=== YOUR GOAL ===
Restate the entries below in full, exactly as they read, but without pictures.
START DATA SECTION
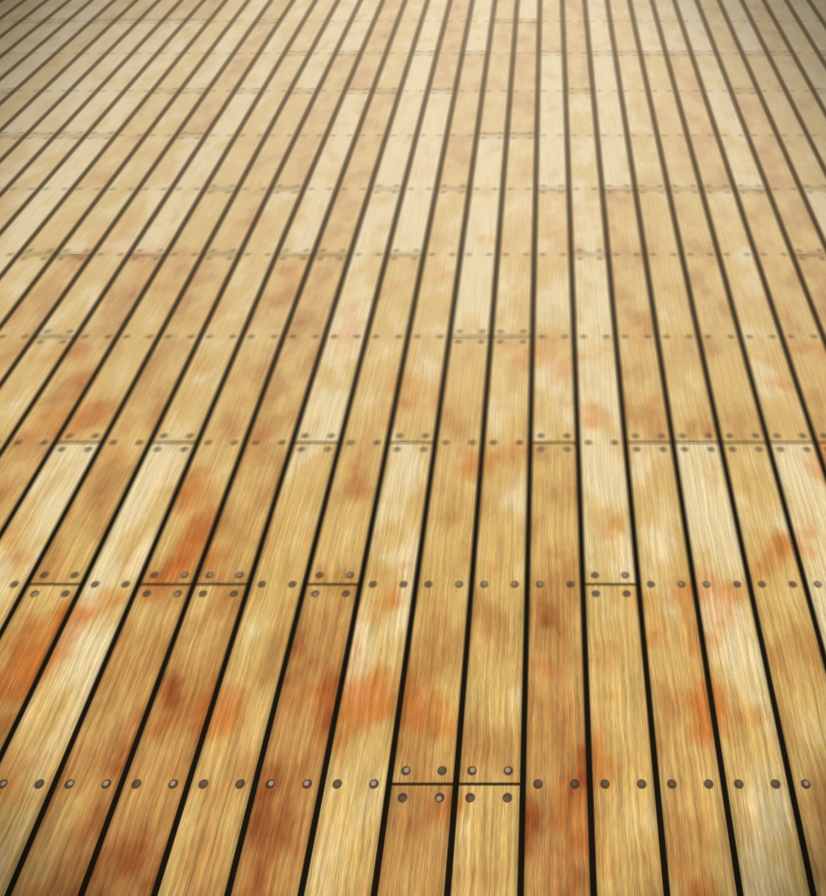
A Shadertoy shader for this texture:

```glsl
// Weathered timber decking receding towards a vanishing point above the canvas.
// Each pixel is projected to deck space (board number, screw row); boards get a
// tone, grain and stains from gradient noise, then gaps, end joints and screws.

const vec2  VANISH      = vec2(0.612, 1.44);  // vanishing point, canvas heights
const float BOARD_PITCH = 0.0818;             // board spacing at the lower edge
const float BOARD_SHIFT = 0.38;
const float ROW_START   = 1.095;              // inverse depth scale of first row
const float ROW_PITCH   = 0.2235;
const float ROWS_PER_BOARD = 3.0;
const float GAP_HALF    = 0.044;              // in board widths
const float JOINT_HALF  = 0.006;              // in row spacings
const float SCREW_RADIUS = 0.07;
const float SCREW_SIDE  = 0.275;              // from board centre
const float SCREW_PAIR  = 0.056;              // from an end joint
const float ROW_STRETCH = 3.6;                // row spacing in board widths
const float BLUR_NEAR   = 0.0013;
const float BLUR_FAR    = 0.0042;

const vec3 RUST  = vec3(0.60, 0.32, 0.16);
const vec3 TAN   = vec3(0.75, 0.55, 0.31);
const vec3 HONEY = vec3(0.84, 0.69, 0.41);
const vec3 CREAM = vec3(0.91, 0.82, 0.62);
const vec3 HAZE  = vec3(0.84, 0.78, 0.68);
const vec3 GAP_NEAR = vec3(0.11, 0.085, 0.05);
const vec3 GAP_FAR  = vec3(0.32, 0.25, 0.16);
const vec3 SCREW_DARK  = vec3(0.25, 0.20, 0.16);
const vec3 SCREW_LIGHT = vec3(0.78, 0.68, 0.58);

float hash(vec2 p) {
    vec3 q = fract(p.xyx * 0.1031);
    q += dot(q, q.yzx + 33.33);
    return fract((q.x + q.y) * q.z);
}

float lattice(vec2 cell, vec2 offset) {
    float angle = 6.2832 * hash(cell);
    return dot(vec2(cos(angle), sin(angle)), offset);
}

float gradientNoise(vec2 p) {
    vec2 i = floor(p), f = p - i;
    vec2 w = f * f * f * (f * (f * 6.0 - 15.0) + 10.0);
    vec2 e = vec2(1.0, 0.0);
    return mix(mix(lattice(i, f), lattice(i + e.xy, f - e.xy), w.x),
               mix(lattice(i + e.yx, f - e.yx), lattice(i + 1.0, f - 1.0), w.x), w.y);
}

float fbm(vec2 p) {
    float sum = 0.0, gain = 1.0;
    for (int i = 0; i < 4; i++) {
        sum += gain * gradientNoise(p);
        p = p * 2.03 + 17.3;
        gain *= 0.5;
    }
    return sum;
}

// Coverage of a stripe after softening both of its edges.
float stripe(float d, float halfWidth, float soft) {
    return smoothstep(-soft, soft, d + halfWidth) - smoothstep(-soft, soft, d - halfWidth);
}

float disc(float d, float radius, float soft) {
    float spread = radius * radius / (radius * radius + 0.7 * soft * soft);
    return spread * (1.0 - smoothstep(radius - soft, radius + soft, d));
}

vec3 woodRamp(float tone) {
    vec3 c = mix(RUST, TAN, smoothstep(0.0, 0.33, tone));
    c = mix(c, HONEY, smoothstep(0.3, 0.65, tone));
    return mix(c, CREAM, smoothstep(0.65, 1.05, tone));
}

void mainImage(out vec4 fragColor, in vec2 fragCoord) {
    vec2 p = fragCoord / iResolution.y;
    float aspect = iResolution.x / iResolution.y;

    // Projection onto the deck
    float scale = (VANISH.y - p.y) / VANISH.y;
    float u = (p.x - VANISH.x) / (scale * BOARD_PITCH) + BOARD_SHIFT;
    float r = (1.0 / scale - ROW_START) / ROW_PITCH;
    float far = smoothstep(0.3, 1.0, p.y);
    float blur = max(mix(BLUR_NEAR, BLUR_FAR, smoothstep(0.05, 0.8, p.y)), 0.8 / iResolution.y);
    float softU = blur / (scale * BOARD_PITCH);
    float softR = blur / (VANISH.y * ROW_PITCH * scale * scale);

    // Board, its length segment and the nearest screw row
    float board = floor(u), across = u - board - 0.5;
    float stagger = floor(ROWS_PER_BOARD * hash(vec2(board, 7.0)));
    float segment = floor((r + stagger) / ROWS_PER_BOARD);
    float row = floor(r + 0.5), along = r - row;
    bool isJoint = mod(row + stagger, ROWS_PER_BOARD) < 0.5;
    vec2 id = vec2(board, segment);

    // Wood: board tone, stains and grain
    vec2 shift = 40.0 * vec2(hash(id + 3.1), hash(id + 9.7));
    float stain = fbm(vec2(across * 1.3, r * 2.6) + shift);
    float grain = fbm(vec2(across * 16.0 + 0.8 * stain, r * 2.2) + shift.yx);
    float fleck = gradientNoise(vec2(across * 45.0, r * 22.0) + shift);
    float sharp = 1.0 - smoothstep(0.0, 0.75, p.y);
    float tone = mix(0.24, 0.88, hash(id + 1.7)) + 0.42 * stain;
    tone += 0.16 * smoothstep(0.1, 0.55, p.y) - 0.1 * (1.0 - smoothstep(0.0, 0.3, p.y));
    vec3 color = woodRamp(tone);
    color *= 1.0 + grain * mix(0.07, 0.22, sharp) + 0.09 * fleck * sharp;
    float redStain = smoothstep(0.1, 0.6, fbm(vec2(u * 0.55, r * 1.6) + 5.0));
    color = mix(color, color * vec3(0.95, 0.72, 0.58), redStain * (1.0 - far));
    color = mix(color, HAZE, 0.62 * far);
    color *= 1.0 - 0.22 * smoothstep(0.36, 0.5, abs(across)) * (1.0 - 0.5 * far);

    // End joints and screws
    if (isJoint) color = mix(color, GAP_NEAR, 0.8 * stripe(along, JOINT_HALF, softR));
    float rowOffset = isJoint ? abs(along) - SCREW_PAIR : along;
    vec2 toScrew = vec2(abs(across) - SCREW_SIDE, rowOffset * ROW_STRETCH);
    vec2 screwId = vec2(2.0 * board + step(0.0, across), 2.0 * row + step(0.0, along) * float(isJoint));
    float d = length(toScrew);
    color = mix(color, SCREW_DARK, 0.85 * disc(d, SCREW_RADIUS, softU));
    float shine = 0.2 + 0.7 * step(0.6, hash(screwId + 21.0));
    color = mix(color, SCREW_LIGHT, shine * disc(length(toScrew + vec2(0.01, -0.012)), 0.55 * SCREW_RADIUS, softU));

    // Gaps between boards
    float gap = stripe(0.5 - abs(across), GAP_HALF, softU);
    color = mix(color, mix(GAP_NEAR, GAP_FAR, far), min(1.0, gap * (1.0 + 0.5 * far)));

    // Pale sheen down the distance and darker corners
    float sheen = far * exp(-12.0 * pow(p.x - 0.55, 2.0));
    color += 0.07 * sheen;
    vec2 corner = p / vec2(aspect, 1.0) - 0.5;
    color *= 1.0 - 0.38 * smoothstep(0.25, 0.55, dot(corner, corner));
    fragColor = vec4(clamp(color, 0.0, 1.0), 1.0);
}
```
END DATA SECTION
=== ANSWER SPACE ===
A Shadertoy shader for this texture:

```glsl
// Weathered timber decking receding towards a vanishing point above the canvas.
// Each pixel is projected to deck space (board number, screw row); boards get a
// tone, grain and stains from gradient noise, then gaps, end joints and screws.

const vec2  VANISH      = vec2(0.612, 1.44);  // vanishing point, canvas heights
const float BOARD_PITCH = 0.0818;             // board spacing at the lower edge
const float BOARD_SHIFT = 0.38;
const float ROW_START   = 1.095;              // inverse depth scale of first row
const float ROW_PITCH   = 0.2235;
const float ROWS_PER_BOARD = 3.0;
const float GAP_HALF    = 0.044;              // in board widths
const float JOINT_HALF  = 0.006;              // in row spacings
const float SCREW_RADIUS = 0.07;
const float SCREW_SIDE  = 0.275;              // from board centre
const float SCREW_PAIR  = 0.056;              // from an end joint
const float ROW_STRETCH = 3.6;                // row spacing in board widths
const float BLUR_NEAR   = 0.0013;
const float BLUR_FAR    = 0.0042;

const vec3 RUST  = vec3(0.60, 0.32, 0.16);
const vec3 TAN   = vec3(0.75, 0.55, 0.31);
const vec3 HONEY = vec3(0.84, 0.69, 0.41);
const vec3 CREAM = vec3(0.91, 0.82, 0.62);
const vec3 HAZE  = vec3(0.84, 0.78, 0.68);
const vec3 GAP_NEAR = vec3(0.11, 0.085, 0.05);
const vec3 GAP_FAR  = vec3(0.32, 0.25, 0.16);
const vec3 SCREW_DARK  = vec3(0.25, 0.20, 0.16);
const vec3 SCREW_LIGHT = vec3(0.78, 0.68, 0.58);

float hash(vec2 p) {
    vec3 q = fract(p.xyx * 0.1031);
    q += dot(q, q.yzx + 33.33);
    return fract((q.x + q.y) * q.z);
}

float lattice(vec2 cell, vec2 offset) {
    float angle = 6.2832 * hash(cell);
    return dot(vec2(cos(angle), sin(angle)), offset);
}

float gradientNoise(vec2 p) {
    vec2 i = floor(p), f = p - i;
    vec2 w = f * f * f * (f * (f * 6.0 - 15.0) + 10.0);
    vec2 e = vec2(1.0, 0.0);
    return mix(mix(lattice(i, f), lattice(i + e.xy, f - e.xy), w.x),
               mix(lattice(i + e.yx, f - e.yx), lattice(i + 1.0, f - 1.0), w.x), w.y);
}

float fbm(vec2 p) {
    float sum = 0.0, gain = 1.0;
    for (int i = 0; i < 4; i++) {
        sum += gain * gradientNoise(p);
        p = p * 2.03 + 17.3;
        gain *= 0.5;
    }
    return sum;
}

// Coverage of a stripe after softening both of its edges.
float stripe(float d, float halfWidth, float soft) {
    return smoothstep(-soft, soft, d + halfWidth) - smoothstep(-soft, soft, d - halfWidth);
}

float disc(float d, float radius, float soft) {
    float spread = radius * radius / (radius * radius + 0.7 * soft * soft);
    return spread * (1.0 - smoothstep(radius - soft, radius + soft, d));
}

vec3 woodRamp(float tone) {
    vec3 c = mix(RUST, TAN, smoothstep(0.0, 0.33, tone));
    c = mix(c, HONEY, smoothstep(0.3, 0.65, tone));
    return mix(c, CREAM, smoothstep(0.65, 1.05, tone));
}

void mainImage(out vec4 fragColor, in vec2 fragCoord) {
    vec2 p = fragCoord / iResolution.y;
    float aspect = iResolution.x / iResolution.y;

    // Projection onto the deck
    float scale = (VANISH.y - p.y) / VANISH.y;
    float u = (p.x - VANISH.x) / (scale * BOARD_PITCH) + BOARD_SHIFT;
    float r = (1.0 / scale - ROW_START) / ROW_PITCH;
    float far = smoothstep(0.3, 1.0, p.y);
    float blur = max(mix(BLUR_NEAR, BLUR_FAR, smoothstep(0.05, 0.8, p.y)), 0.8 / iResolution.y);
    float softU = blur / (scale * BOARD_PITCH);
    float softR = blur / (VANISH.y * ROW_PITCH * scale * scale);

    // Board, its length segment and the nearest screw row
    float board = floor(u), across = u - board - 0.5;
    float stagger = floor(ROWS_PER_BOARD * hash(vec2(board, 7.0)));
    float segment = floor((r + stagger) / ROWS_PER_BOARD);
    float row = floor(r + 0.5), along = r - row;
    bool isJoint = mod(row + stagger, ROWS_PER_BOARD) < 0.5;
    vec2 id = vec2(board, segment);

    // Wood: board tone, stains and grain
    vec2 shift = 40.0 * vec2(hash(id + 3.1), hash(id + 9.7));
    float stain = fbm(vec2(across * 1.3, r * 2.6) + shift);
    float grain = fbm(vec2(across * 16.0 + 0.8 * stain, r * 2.2) + shift.yx);
    float fleck = gradientNoise(vec2(across * 45.0, r * 22.0) + shift);
    float sharp = 1.0 - smoothstep(0.0, 0.75, p.y);
    float tone = mix(0.24, 0.88, hash(id + 1.7)) + 0.42 * stain;
    tone += 0.16 * smoothstep(0.1, 0.55, p.y) - 0.1 * (1.0 - smoothstep(0.0, 0.3, p.y));
    vec3 color = woodRamp(tone);
    color *= 1.0 + grain * mix(0.07, 0.22, sharp) + 0.09 * fleck * sharp;
    float redStain = smoothstep(0.1, 0.6, fbm(vec2(u * 0.55, r * 1.6) + 5.0));
    color = mix(color, color * vec3(0.95, 0.72, 0.58), redStain * (1.0 - far));
    color = mix(color, HAZE, 0.62 * far);
    color *= 1.0 - 0.22 * smoothstep(0.36, 0.5, abs(across)) * (1.0 - 0.5 * far);

    // End joints and screws
    if (isJoint) color = mix(color, GAP_NEAR, 0.8 * stripe(along, JOINT_HALF, softR));
    float rowOffset = isJoint ? abs(along) - SCREW_PAIR : along;
    vec2 toScrew = vec2(abs(across) - SCREW_SIDE, rowOffset * ROW_STRETCH);
    vec2 screwId = vec2(2.0 * board + step(0.0, across), 2.0 * row + step(0.0, along) * float(isJoint));
    float d = length(toScrew);
    color = mix(color, SCREW_DARK, 0.85 * disc(d, SCREW_RADIUS, softU));
    float shine = 0.2 + 0.7 * step(0.6, hash(screwId + 21.0));
    color = mix(color, SCREW_LIGHT, shine * disc(length(toScrew + vec2(0.01, -0.012)), 0.55 * SCREW_RADIUS, softU));

    // Gaps between boards
    float gap = stripe(0.5 - abs(across), GAP_HALF, softU);
    color = mix(color, mix(GAP_NEAR, GAP_FAR, far), min(1.0, gap * (1.0 + 0.5 * far)));

    // Pale sheen down the distance and darker corners
    float sheen = far * exp(-12.0 * pow(p.x - 0.55, 2.0));
    color += 0.07 * sheen;
    vec2 corner = p / vec2(aspect, 1.0) - 0.5;
    color *= 1.0 - 0.38 * smoothstep(0.25, 0.55, dot(corner, corner));
    fragColor = vec4(clamp(color, 0.0, 1.0), 1.0);
}
```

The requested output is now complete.